Count up the lines below in which the string "left" appears. The reply should be that number alone.

Records drawn from a dataset
☆ ☆ ☆ ☆ ☆
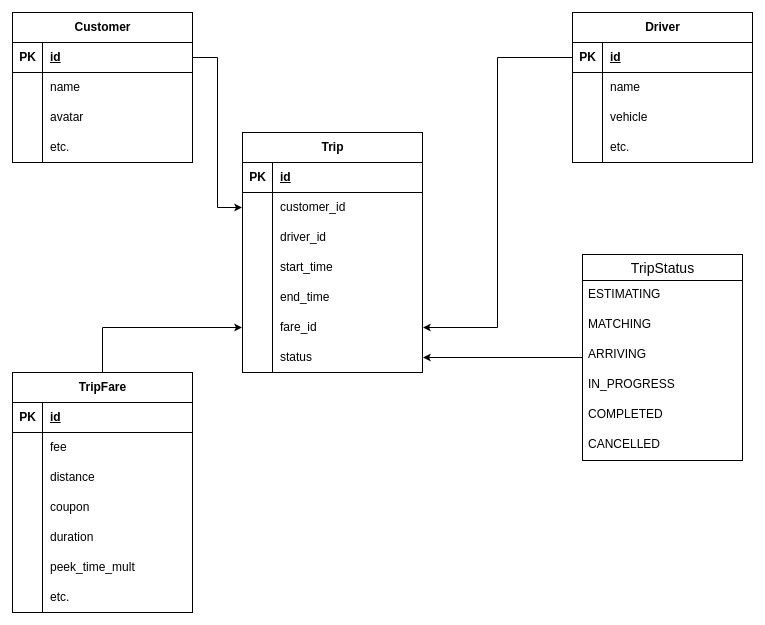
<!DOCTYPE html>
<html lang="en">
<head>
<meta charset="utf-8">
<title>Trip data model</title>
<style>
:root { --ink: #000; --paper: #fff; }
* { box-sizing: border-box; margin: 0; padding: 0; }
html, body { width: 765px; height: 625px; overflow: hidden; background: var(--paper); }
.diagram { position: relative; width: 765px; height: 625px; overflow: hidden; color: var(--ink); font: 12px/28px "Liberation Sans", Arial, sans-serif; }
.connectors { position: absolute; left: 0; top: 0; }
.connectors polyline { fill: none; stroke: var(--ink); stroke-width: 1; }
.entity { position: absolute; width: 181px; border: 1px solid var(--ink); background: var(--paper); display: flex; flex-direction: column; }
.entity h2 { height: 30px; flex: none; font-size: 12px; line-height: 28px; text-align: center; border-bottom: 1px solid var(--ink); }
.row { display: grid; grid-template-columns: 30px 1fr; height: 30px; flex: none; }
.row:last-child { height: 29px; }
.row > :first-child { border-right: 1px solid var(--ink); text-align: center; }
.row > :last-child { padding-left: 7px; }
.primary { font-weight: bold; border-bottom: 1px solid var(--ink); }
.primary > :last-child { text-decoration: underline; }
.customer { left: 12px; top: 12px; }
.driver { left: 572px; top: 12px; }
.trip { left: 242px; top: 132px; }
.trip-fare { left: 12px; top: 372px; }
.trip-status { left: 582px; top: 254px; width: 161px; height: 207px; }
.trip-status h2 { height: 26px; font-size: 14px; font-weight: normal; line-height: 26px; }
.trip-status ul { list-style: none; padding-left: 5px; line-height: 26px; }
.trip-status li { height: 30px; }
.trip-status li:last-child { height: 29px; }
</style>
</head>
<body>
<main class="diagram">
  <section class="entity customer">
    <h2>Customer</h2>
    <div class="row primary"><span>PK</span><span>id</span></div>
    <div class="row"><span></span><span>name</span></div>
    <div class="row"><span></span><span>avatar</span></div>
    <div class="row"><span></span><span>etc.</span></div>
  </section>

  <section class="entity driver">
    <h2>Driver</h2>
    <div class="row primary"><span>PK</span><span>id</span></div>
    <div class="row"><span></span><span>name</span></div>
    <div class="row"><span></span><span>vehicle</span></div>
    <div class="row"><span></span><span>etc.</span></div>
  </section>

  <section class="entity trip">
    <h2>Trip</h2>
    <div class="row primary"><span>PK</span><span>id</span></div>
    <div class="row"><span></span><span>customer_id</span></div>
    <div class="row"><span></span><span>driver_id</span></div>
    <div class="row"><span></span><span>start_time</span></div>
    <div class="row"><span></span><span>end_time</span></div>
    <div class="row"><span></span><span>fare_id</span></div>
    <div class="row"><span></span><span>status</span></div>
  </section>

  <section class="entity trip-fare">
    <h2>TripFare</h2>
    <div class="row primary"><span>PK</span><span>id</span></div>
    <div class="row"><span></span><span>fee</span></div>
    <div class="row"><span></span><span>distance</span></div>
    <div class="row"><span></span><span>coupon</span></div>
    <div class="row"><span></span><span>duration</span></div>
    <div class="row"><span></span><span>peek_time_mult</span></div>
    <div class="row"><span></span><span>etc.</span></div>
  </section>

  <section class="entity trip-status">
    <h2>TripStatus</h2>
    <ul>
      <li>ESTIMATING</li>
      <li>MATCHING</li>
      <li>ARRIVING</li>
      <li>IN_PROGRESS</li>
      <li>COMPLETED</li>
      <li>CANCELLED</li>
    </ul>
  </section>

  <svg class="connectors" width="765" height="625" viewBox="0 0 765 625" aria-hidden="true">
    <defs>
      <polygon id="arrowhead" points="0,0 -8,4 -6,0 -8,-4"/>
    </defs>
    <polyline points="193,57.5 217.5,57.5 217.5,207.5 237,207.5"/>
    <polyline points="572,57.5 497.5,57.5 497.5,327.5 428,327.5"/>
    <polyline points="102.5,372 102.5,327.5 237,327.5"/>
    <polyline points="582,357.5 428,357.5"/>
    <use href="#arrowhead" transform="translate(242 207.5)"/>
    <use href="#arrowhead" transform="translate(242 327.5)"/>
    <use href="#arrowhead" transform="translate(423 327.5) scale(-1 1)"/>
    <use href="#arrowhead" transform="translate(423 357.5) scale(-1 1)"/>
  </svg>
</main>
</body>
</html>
☆ ☆ ☆ ☆ ☆
Exercise output — 8